● **WHAT THE TASK REQUIRES**
Among the entries below, how many lines contain "userSpaceOnUse"? Answer with the number only.

● **MATERIAL TO PROCESS**
▶
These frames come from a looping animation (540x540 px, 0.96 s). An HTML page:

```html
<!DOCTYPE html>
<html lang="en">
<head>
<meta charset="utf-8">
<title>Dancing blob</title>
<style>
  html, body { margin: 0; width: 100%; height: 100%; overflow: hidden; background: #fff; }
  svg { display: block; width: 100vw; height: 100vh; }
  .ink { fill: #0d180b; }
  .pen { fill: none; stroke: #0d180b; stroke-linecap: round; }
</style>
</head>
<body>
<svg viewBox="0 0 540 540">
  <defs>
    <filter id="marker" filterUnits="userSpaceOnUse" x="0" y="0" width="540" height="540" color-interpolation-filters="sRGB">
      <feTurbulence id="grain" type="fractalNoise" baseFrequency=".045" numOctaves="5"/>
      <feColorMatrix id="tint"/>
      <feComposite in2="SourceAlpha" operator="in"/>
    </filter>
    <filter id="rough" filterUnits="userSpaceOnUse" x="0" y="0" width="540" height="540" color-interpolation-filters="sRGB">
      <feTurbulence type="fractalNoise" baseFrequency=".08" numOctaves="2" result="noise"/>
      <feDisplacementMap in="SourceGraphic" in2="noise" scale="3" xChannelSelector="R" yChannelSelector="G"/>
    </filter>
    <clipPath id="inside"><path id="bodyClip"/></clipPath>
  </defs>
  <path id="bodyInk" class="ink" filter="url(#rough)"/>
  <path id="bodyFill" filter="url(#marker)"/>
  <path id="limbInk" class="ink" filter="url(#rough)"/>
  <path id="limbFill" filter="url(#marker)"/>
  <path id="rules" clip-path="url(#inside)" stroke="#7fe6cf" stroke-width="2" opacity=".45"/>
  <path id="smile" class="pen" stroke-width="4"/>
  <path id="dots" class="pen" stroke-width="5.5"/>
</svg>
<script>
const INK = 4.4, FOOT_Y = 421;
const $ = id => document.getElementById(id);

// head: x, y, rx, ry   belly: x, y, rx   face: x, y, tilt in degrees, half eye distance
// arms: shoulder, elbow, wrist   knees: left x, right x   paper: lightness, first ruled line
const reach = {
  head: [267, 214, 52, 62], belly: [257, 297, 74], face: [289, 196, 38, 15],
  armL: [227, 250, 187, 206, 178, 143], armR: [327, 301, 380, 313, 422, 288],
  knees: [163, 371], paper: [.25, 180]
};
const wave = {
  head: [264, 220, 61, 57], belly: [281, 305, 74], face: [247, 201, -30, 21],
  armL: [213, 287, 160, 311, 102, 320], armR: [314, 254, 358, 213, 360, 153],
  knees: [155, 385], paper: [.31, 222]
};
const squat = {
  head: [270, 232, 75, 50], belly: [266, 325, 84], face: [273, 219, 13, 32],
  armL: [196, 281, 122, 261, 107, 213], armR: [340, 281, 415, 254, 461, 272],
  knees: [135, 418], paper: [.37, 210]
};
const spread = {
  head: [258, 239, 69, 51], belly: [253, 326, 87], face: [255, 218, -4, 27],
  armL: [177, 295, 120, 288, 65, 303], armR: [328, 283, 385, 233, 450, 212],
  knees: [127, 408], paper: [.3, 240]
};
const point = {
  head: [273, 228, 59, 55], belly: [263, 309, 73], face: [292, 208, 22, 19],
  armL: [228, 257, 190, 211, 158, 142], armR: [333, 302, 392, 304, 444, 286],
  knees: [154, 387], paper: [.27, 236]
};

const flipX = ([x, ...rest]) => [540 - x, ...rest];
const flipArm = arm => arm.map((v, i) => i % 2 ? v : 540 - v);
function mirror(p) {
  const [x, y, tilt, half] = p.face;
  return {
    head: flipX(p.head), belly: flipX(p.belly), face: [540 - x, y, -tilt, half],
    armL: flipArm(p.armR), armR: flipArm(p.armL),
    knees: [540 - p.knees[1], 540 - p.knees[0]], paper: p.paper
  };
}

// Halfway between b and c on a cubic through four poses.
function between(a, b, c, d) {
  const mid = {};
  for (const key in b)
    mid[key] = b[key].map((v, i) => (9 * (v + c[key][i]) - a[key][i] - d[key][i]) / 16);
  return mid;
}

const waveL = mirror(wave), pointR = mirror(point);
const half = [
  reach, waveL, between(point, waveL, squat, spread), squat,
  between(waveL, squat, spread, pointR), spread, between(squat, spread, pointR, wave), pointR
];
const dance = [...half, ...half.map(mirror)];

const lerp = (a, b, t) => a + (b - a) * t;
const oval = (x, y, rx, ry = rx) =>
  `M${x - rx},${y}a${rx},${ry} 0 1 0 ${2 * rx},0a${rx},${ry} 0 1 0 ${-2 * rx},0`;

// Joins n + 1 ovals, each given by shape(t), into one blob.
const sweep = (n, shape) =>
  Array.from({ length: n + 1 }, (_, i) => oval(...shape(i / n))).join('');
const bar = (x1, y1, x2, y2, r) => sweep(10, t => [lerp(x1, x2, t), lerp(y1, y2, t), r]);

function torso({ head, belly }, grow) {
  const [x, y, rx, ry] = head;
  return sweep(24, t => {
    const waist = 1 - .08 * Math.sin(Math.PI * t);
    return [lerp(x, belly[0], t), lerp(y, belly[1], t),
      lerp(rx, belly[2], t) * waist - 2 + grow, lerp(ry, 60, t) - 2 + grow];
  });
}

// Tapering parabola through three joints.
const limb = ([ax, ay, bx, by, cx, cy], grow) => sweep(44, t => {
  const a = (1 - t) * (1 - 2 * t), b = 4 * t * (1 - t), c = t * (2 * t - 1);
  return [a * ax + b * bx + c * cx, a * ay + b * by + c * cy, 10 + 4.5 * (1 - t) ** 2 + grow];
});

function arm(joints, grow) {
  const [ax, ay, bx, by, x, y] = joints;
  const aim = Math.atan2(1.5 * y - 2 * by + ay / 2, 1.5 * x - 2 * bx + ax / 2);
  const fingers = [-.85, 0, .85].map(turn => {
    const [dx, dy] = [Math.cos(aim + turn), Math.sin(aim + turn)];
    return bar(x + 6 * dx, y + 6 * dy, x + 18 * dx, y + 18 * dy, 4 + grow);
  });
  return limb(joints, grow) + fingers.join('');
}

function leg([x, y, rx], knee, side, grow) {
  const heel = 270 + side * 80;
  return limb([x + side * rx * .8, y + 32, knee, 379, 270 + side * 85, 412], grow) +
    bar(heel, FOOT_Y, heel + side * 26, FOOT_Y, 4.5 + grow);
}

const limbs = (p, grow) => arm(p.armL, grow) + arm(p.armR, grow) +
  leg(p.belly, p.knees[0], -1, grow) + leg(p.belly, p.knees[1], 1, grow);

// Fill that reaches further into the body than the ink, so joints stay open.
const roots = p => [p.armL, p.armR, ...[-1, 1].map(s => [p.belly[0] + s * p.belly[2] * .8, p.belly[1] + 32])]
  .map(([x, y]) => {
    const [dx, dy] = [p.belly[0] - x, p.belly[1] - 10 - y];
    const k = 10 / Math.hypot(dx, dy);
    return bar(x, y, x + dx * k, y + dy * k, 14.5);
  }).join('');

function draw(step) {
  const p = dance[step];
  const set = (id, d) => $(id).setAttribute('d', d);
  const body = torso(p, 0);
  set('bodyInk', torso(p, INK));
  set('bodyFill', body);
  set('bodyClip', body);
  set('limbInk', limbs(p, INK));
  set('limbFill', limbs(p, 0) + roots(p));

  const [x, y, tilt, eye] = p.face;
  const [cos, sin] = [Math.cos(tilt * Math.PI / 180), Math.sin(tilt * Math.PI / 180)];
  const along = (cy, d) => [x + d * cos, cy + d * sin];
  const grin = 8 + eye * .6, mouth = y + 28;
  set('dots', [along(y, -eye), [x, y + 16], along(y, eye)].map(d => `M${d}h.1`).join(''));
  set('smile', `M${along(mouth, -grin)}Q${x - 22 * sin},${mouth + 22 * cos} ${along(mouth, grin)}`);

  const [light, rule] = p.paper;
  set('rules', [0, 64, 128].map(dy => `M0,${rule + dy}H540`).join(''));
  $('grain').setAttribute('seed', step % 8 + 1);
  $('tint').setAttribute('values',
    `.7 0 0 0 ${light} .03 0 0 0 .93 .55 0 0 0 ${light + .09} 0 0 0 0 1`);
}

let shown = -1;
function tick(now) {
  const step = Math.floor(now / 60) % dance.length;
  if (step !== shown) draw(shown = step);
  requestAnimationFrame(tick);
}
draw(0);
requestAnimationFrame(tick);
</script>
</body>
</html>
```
◀
● **ANSWER SPACE**
2